EXERCISE INPUTS START

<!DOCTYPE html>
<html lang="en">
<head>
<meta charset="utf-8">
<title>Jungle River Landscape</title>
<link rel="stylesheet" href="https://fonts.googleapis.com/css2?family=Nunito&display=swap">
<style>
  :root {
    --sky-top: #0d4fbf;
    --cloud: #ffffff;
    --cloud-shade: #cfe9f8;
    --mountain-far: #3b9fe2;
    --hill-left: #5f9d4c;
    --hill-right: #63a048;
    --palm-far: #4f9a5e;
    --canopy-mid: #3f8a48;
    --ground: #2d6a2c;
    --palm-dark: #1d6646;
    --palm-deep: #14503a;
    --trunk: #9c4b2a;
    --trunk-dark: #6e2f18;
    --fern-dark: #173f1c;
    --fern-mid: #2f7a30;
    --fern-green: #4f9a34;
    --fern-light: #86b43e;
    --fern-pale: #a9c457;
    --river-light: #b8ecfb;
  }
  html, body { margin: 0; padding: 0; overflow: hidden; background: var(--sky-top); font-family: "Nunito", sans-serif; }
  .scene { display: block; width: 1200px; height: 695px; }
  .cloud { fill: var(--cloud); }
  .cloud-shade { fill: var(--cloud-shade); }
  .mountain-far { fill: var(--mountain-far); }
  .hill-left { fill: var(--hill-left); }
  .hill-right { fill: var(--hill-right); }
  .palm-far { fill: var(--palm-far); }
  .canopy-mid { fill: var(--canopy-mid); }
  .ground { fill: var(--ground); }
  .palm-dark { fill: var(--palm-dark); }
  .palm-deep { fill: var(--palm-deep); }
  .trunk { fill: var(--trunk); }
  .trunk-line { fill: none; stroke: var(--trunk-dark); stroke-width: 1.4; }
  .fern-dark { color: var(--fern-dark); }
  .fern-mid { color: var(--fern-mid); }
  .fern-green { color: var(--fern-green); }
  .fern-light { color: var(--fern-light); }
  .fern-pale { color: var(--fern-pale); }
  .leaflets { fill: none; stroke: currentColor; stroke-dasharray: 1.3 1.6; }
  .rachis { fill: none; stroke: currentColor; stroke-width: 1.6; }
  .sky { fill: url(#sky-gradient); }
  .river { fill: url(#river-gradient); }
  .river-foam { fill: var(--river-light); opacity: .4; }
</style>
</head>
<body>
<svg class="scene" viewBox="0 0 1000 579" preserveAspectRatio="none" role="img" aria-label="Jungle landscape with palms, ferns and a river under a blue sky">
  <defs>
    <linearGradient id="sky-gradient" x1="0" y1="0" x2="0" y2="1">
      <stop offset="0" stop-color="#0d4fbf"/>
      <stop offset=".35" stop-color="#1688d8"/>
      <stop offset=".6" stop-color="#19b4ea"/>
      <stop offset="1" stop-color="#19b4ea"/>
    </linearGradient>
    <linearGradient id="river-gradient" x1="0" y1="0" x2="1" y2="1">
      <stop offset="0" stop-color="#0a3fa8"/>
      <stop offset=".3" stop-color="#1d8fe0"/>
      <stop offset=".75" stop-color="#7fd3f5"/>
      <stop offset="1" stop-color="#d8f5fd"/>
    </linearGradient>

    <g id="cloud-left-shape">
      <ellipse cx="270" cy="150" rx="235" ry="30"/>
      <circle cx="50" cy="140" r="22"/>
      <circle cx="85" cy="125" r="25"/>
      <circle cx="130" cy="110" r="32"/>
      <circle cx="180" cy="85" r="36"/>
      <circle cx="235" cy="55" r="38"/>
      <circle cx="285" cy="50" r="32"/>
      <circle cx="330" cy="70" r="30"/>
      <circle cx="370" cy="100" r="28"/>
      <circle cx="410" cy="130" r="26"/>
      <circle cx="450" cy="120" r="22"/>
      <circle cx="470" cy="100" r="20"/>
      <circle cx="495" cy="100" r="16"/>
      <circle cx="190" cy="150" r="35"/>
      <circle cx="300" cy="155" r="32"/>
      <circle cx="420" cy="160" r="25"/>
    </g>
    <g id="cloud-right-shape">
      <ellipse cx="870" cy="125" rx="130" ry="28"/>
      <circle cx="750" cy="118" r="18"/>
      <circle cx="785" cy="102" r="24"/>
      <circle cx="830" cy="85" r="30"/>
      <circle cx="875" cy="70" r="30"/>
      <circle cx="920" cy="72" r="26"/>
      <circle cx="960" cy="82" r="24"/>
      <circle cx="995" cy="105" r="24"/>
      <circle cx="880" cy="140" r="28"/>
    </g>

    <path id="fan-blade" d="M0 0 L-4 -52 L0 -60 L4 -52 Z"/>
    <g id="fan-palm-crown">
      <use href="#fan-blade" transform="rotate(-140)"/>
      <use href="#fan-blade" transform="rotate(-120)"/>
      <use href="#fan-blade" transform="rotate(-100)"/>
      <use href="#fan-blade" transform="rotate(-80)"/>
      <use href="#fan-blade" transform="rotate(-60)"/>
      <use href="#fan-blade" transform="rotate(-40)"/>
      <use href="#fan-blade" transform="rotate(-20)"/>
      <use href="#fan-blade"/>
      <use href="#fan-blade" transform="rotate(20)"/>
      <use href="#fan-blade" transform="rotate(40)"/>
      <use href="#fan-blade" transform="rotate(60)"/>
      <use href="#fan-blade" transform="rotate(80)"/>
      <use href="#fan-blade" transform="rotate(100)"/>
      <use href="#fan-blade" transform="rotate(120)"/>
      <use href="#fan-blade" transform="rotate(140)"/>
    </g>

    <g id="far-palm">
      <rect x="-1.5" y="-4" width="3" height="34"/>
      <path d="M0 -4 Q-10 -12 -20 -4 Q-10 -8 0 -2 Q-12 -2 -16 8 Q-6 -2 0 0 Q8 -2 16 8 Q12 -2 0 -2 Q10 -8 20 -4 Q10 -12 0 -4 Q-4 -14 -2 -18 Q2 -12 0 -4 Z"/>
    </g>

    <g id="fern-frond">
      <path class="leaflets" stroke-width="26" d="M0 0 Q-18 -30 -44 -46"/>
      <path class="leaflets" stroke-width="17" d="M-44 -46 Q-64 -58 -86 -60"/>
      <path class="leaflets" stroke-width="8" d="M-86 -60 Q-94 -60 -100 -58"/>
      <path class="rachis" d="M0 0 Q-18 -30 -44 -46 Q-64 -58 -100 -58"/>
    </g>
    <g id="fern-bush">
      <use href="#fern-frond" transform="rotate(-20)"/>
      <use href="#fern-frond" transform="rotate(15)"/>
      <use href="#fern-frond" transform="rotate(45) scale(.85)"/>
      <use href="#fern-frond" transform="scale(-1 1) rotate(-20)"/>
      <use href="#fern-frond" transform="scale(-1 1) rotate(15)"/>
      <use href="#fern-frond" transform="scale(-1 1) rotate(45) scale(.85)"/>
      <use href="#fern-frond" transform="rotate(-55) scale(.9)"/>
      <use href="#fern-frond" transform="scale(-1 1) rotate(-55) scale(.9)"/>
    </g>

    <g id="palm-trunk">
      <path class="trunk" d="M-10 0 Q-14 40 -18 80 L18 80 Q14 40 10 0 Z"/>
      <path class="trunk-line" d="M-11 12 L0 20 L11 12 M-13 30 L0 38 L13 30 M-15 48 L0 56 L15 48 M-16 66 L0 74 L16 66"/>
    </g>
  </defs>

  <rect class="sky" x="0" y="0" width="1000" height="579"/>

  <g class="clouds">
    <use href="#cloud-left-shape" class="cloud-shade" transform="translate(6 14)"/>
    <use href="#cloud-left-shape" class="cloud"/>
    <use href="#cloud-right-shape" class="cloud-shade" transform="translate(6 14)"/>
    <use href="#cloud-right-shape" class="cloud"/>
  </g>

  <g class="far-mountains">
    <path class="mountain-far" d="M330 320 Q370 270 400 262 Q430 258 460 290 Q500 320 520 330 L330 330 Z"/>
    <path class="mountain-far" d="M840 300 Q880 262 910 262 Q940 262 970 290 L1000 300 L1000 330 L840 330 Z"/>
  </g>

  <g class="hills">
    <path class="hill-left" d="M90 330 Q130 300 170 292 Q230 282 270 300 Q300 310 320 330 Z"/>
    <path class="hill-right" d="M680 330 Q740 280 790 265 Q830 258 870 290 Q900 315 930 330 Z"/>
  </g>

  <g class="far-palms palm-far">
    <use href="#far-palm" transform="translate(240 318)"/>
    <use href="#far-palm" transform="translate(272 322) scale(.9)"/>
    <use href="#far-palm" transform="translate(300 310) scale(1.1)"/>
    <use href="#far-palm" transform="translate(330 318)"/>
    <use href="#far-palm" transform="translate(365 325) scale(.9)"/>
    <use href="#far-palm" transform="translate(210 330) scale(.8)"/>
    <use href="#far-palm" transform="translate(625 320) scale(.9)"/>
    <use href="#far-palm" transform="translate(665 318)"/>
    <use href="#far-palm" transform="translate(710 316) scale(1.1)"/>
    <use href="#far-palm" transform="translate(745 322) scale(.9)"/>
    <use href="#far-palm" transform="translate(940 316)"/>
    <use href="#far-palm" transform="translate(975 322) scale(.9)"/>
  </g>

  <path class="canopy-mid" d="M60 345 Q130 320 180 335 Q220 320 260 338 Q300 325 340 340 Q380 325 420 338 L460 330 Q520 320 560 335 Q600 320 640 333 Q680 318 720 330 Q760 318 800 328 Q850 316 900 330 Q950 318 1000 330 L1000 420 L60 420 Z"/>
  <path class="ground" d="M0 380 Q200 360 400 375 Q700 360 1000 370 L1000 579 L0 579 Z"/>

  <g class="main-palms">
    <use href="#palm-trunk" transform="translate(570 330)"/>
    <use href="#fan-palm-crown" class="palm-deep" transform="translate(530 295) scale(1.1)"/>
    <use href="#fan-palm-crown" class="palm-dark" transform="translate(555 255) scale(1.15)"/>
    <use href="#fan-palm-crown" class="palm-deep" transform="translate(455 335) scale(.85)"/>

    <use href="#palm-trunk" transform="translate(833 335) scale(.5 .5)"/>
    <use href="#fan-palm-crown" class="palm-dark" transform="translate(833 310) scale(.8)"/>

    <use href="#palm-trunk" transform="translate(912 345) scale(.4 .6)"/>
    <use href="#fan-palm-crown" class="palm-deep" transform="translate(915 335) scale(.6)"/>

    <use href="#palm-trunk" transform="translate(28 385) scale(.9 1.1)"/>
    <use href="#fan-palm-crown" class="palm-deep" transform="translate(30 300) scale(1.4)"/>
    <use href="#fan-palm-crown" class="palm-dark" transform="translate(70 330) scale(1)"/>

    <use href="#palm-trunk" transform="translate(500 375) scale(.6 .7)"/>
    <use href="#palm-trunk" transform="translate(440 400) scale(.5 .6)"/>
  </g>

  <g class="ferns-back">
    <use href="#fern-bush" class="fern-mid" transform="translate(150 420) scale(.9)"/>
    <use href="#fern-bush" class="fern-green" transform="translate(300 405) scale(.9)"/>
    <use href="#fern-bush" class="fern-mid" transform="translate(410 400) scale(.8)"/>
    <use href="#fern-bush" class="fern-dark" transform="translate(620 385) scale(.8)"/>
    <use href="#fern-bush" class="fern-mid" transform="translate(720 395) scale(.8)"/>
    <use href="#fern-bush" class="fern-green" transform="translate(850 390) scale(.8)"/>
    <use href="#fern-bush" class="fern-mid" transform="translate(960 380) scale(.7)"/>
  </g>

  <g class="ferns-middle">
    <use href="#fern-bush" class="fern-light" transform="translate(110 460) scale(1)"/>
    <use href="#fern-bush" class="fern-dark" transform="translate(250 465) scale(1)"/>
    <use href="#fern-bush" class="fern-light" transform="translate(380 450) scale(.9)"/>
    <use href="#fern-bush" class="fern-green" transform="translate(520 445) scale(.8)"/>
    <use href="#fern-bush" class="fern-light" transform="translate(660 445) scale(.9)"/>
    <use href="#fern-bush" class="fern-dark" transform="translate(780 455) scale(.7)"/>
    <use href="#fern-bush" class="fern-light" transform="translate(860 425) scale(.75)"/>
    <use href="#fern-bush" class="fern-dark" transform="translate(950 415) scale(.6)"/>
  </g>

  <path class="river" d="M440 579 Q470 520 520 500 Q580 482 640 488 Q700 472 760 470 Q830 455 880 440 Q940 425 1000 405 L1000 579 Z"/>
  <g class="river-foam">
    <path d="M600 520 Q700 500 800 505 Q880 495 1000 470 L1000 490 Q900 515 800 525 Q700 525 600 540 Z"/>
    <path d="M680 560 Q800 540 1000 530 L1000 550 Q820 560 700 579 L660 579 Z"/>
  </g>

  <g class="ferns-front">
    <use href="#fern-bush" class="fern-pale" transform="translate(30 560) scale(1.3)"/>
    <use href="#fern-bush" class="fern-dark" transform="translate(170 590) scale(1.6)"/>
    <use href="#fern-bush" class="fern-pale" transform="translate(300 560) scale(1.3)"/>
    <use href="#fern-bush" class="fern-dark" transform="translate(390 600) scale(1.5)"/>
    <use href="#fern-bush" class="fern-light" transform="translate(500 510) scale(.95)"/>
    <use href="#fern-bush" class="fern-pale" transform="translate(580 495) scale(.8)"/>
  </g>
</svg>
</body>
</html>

EXERCISE INPUTS END
EXERCISE INPUTS START

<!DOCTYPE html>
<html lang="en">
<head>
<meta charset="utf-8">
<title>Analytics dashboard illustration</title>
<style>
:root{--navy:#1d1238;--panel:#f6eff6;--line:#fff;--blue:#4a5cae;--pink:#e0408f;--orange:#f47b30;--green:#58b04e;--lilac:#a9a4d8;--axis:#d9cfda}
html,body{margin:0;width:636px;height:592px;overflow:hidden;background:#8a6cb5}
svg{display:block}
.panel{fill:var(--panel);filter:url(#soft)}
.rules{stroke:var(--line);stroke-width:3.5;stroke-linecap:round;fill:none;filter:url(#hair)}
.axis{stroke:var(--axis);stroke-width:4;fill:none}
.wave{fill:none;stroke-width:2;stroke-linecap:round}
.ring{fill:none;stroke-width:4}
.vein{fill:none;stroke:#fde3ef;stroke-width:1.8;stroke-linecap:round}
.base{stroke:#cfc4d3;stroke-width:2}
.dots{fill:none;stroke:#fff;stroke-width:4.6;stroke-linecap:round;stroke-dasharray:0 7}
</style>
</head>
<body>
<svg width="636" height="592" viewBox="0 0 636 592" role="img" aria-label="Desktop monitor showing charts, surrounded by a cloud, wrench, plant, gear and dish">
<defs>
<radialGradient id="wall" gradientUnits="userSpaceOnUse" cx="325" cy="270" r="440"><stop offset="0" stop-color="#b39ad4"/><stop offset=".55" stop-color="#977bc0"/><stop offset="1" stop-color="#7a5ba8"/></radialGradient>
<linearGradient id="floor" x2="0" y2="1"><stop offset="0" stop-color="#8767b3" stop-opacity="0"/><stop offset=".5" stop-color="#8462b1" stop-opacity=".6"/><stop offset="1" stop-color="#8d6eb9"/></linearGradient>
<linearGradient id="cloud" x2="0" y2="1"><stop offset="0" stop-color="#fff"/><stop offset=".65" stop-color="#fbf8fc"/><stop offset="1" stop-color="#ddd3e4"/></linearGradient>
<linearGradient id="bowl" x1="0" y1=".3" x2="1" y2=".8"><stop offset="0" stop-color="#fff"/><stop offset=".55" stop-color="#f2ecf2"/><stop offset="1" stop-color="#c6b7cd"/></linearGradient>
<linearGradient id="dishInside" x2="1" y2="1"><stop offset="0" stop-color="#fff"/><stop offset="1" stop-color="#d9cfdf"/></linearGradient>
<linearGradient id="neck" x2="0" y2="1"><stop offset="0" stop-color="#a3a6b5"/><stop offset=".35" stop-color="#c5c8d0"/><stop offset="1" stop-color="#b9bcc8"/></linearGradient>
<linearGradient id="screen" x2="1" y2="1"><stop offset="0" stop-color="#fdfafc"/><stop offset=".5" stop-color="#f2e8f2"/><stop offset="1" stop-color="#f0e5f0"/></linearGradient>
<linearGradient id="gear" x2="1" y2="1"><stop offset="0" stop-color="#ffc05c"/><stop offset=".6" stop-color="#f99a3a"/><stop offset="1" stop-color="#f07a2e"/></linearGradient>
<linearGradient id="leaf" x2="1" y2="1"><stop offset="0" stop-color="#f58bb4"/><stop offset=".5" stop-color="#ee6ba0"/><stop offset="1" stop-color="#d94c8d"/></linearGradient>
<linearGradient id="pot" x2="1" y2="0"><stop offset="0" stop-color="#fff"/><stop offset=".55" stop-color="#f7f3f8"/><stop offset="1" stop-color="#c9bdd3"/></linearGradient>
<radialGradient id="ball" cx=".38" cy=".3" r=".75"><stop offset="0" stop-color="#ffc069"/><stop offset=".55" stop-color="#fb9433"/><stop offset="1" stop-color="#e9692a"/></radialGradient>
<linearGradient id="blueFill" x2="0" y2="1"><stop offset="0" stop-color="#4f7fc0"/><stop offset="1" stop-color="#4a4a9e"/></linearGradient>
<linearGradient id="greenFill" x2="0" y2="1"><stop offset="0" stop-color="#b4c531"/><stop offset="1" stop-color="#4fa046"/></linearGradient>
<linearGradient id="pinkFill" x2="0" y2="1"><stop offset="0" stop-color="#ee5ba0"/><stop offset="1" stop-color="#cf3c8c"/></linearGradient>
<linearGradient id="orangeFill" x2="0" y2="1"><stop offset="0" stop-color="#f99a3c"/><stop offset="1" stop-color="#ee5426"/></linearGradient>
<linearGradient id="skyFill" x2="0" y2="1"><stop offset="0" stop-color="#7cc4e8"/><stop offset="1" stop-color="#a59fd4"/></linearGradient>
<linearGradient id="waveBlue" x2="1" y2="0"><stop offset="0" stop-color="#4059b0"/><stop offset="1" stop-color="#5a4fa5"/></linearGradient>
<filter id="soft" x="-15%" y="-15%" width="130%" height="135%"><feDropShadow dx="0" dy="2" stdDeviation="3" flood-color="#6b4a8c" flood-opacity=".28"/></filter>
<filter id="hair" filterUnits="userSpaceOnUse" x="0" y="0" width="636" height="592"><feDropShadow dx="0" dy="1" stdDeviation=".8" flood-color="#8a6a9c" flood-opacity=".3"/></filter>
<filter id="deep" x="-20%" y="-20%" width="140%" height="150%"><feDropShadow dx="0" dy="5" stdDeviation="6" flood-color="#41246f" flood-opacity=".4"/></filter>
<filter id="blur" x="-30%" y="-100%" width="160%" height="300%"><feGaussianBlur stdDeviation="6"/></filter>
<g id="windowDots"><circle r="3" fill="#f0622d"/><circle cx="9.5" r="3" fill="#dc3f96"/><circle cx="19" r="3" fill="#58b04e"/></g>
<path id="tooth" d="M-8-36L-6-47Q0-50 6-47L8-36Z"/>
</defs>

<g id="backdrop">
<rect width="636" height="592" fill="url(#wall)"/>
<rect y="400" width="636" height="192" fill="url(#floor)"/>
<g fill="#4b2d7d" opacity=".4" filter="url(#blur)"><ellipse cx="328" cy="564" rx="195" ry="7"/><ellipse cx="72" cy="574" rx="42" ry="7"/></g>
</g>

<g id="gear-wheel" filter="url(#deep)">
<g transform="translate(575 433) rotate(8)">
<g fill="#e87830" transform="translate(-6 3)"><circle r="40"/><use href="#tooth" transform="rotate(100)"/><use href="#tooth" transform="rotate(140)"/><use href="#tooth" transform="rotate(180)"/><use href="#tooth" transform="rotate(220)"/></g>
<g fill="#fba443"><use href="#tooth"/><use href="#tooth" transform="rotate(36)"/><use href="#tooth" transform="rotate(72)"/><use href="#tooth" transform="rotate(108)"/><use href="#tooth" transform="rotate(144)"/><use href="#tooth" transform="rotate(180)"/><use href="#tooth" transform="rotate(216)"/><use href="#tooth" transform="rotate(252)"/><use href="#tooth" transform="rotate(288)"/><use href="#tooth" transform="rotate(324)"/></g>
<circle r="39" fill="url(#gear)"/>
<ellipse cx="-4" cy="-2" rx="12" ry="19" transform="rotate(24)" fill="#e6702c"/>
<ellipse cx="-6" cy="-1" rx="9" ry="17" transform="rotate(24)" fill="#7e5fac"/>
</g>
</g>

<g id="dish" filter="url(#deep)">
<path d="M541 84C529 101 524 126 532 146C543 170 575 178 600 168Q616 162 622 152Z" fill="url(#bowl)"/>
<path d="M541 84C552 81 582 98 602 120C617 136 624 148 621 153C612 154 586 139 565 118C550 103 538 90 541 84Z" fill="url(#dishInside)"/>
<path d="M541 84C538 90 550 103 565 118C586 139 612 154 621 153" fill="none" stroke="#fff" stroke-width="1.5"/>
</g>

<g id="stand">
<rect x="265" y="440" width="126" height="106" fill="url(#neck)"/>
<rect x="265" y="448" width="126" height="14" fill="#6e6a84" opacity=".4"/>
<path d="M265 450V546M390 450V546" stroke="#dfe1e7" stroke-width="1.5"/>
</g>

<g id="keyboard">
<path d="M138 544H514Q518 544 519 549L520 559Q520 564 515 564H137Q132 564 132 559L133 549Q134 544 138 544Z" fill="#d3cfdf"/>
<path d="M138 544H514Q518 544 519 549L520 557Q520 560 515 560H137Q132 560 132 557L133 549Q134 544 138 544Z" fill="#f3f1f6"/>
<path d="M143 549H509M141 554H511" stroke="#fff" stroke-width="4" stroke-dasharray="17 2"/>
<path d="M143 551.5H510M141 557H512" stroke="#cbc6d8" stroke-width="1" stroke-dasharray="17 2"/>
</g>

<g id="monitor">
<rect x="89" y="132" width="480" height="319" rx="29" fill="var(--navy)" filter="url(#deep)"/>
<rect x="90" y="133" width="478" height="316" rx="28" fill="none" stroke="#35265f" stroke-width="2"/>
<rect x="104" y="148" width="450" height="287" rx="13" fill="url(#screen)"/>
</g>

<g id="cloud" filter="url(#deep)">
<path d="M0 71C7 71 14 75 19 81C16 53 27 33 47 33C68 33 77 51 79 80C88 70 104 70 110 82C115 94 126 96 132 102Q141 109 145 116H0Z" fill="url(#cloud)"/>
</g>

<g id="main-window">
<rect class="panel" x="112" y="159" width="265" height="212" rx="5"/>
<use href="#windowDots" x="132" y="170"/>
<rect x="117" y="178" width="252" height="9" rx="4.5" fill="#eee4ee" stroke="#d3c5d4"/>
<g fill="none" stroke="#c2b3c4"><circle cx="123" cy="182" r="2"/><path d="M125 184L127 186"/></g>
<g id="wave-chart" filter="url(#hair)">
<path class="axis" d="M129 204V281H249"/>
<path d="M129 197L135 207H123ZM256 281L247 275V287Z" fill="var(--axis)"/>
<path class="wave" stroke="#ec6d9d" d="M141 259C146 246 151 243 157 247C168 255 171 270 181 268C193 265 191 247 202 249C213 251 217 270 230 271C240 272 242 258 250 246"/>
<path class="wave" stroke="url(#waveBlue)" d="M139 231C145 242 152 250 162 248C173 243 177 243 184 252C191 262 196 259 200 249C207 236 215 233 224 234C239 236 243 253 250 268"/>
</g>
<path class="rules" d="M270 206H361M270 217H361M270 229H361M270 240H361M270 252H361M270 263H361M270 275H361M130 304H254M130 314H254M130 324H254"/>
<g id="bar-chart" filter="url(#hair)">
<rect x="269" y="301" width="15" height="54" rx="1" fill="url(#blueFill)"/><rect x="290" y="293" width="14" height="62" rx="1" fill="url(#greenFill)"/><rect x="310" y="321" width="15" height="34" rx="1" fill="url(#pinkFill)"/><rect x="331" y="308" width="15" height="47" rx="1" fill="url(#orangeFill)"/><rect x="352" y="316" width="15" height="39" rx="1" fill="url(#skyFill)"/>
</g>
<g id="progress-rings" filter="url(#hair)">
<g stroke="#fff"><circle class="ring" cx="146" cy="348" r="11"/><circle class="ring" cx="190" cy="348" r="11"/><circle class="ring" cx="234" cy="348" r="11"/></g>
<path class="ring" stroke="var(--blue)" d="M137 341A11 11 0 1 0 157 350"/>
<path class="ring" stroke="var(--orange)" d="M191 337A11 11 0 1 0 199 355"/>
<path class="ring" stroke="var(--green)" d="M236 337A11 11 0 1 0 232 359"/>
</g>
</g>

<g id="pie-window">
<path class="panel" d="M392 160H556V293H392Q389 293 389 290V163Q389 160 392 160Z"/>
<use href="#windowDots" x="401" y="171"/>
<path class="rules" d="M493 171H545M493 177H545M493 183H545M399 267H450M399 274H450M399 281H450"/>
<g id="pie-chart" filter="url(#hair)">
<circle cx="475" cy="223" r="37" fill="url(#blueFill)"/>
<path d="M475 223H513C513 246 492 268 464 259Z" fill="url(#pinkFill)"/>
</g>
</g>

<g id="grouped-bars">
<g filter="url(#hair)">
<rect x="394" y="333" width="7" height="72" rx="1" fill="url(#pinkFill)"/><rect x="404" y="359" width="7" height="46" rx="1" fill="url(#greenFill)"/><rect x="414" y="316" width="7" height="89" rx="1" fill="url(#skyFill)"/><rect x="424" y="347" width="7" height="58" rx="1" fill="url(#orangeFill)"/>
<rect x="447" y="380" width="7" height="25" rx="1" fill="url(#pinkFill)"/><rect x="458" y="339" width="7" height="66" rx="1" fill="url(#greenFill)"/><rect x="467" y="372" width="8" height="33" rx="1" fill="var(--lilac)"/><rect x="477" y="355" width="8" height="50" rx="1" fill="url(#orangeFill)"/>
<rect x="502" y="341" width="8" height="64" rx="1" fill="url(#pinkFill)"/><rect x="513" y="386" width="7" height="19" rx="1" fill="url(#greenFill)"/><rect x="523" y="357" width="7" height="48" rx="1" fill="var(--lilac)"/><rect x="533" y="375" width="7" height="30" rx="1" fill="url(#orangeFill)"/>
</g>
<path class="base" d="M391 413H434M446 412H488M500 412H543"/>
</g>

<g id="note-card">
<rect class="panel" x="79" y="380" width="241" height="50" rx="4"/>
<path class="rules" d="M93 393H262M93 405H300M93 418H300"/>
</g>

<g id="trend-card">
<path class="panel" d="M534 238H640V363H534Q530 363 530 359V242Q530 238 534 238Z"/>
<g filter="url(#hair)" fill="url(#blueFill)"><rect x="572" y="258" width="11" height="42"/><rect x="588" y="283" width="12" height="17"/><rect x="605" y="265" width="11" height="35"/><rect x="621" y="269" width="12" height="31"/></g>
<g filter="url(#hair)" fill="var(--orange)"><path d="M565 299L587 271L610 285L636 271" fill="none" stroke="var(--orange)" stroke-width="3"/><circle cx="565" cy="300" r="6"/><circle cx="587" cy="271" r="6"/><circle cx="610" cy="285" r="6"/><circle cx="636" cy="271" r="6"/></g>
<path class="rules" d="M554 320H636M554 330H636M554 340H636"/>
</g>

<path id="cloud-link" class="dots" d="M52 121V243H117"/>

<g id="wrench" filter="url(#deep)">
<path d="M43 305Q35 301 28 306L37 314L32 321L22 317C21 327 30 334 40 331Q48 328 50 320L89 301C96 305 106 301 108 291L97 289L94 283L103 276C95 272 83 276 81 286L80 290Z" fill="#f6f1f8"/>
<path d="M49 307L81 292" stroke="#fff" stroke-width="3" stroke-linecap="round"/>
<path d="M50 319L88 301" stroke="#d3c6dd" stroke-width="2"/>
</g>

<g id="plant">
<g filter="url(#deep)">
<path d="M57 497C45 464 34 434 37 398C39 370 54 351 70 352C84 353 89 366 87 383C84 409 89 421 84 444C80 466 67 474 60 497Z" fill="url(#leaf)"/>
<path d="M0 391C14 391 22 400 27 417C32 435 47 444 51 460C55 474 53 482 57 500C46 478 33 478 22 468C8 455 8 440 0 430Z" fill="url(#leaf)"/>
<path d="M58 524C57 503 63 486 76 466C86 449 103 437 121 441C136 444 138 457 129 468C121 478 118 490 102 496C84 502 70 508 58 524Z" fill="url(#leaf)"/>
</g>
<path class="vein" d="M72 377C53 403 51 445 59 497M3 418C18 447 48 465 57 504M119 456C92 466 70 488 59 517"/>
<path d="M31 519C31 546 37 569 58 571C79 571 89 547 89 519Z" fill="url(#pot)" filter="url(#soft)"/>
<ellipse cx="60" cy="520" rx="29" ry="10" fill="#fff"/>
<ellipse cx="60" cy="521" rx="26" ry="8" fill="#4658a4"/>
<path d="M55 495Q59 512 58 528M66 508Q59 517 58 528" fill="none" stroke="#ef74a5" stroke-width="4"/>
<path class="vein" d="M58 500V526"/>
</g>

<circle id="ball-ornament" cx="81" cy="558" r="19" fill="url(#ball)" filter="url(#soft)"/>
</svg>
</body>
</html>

EXERCISE INPUTS END

=== DIRECTIONS ===
A single figure is required: the number of lines in the entries above that include the word "right".

=== ANSWER FOR THE TASK ===
6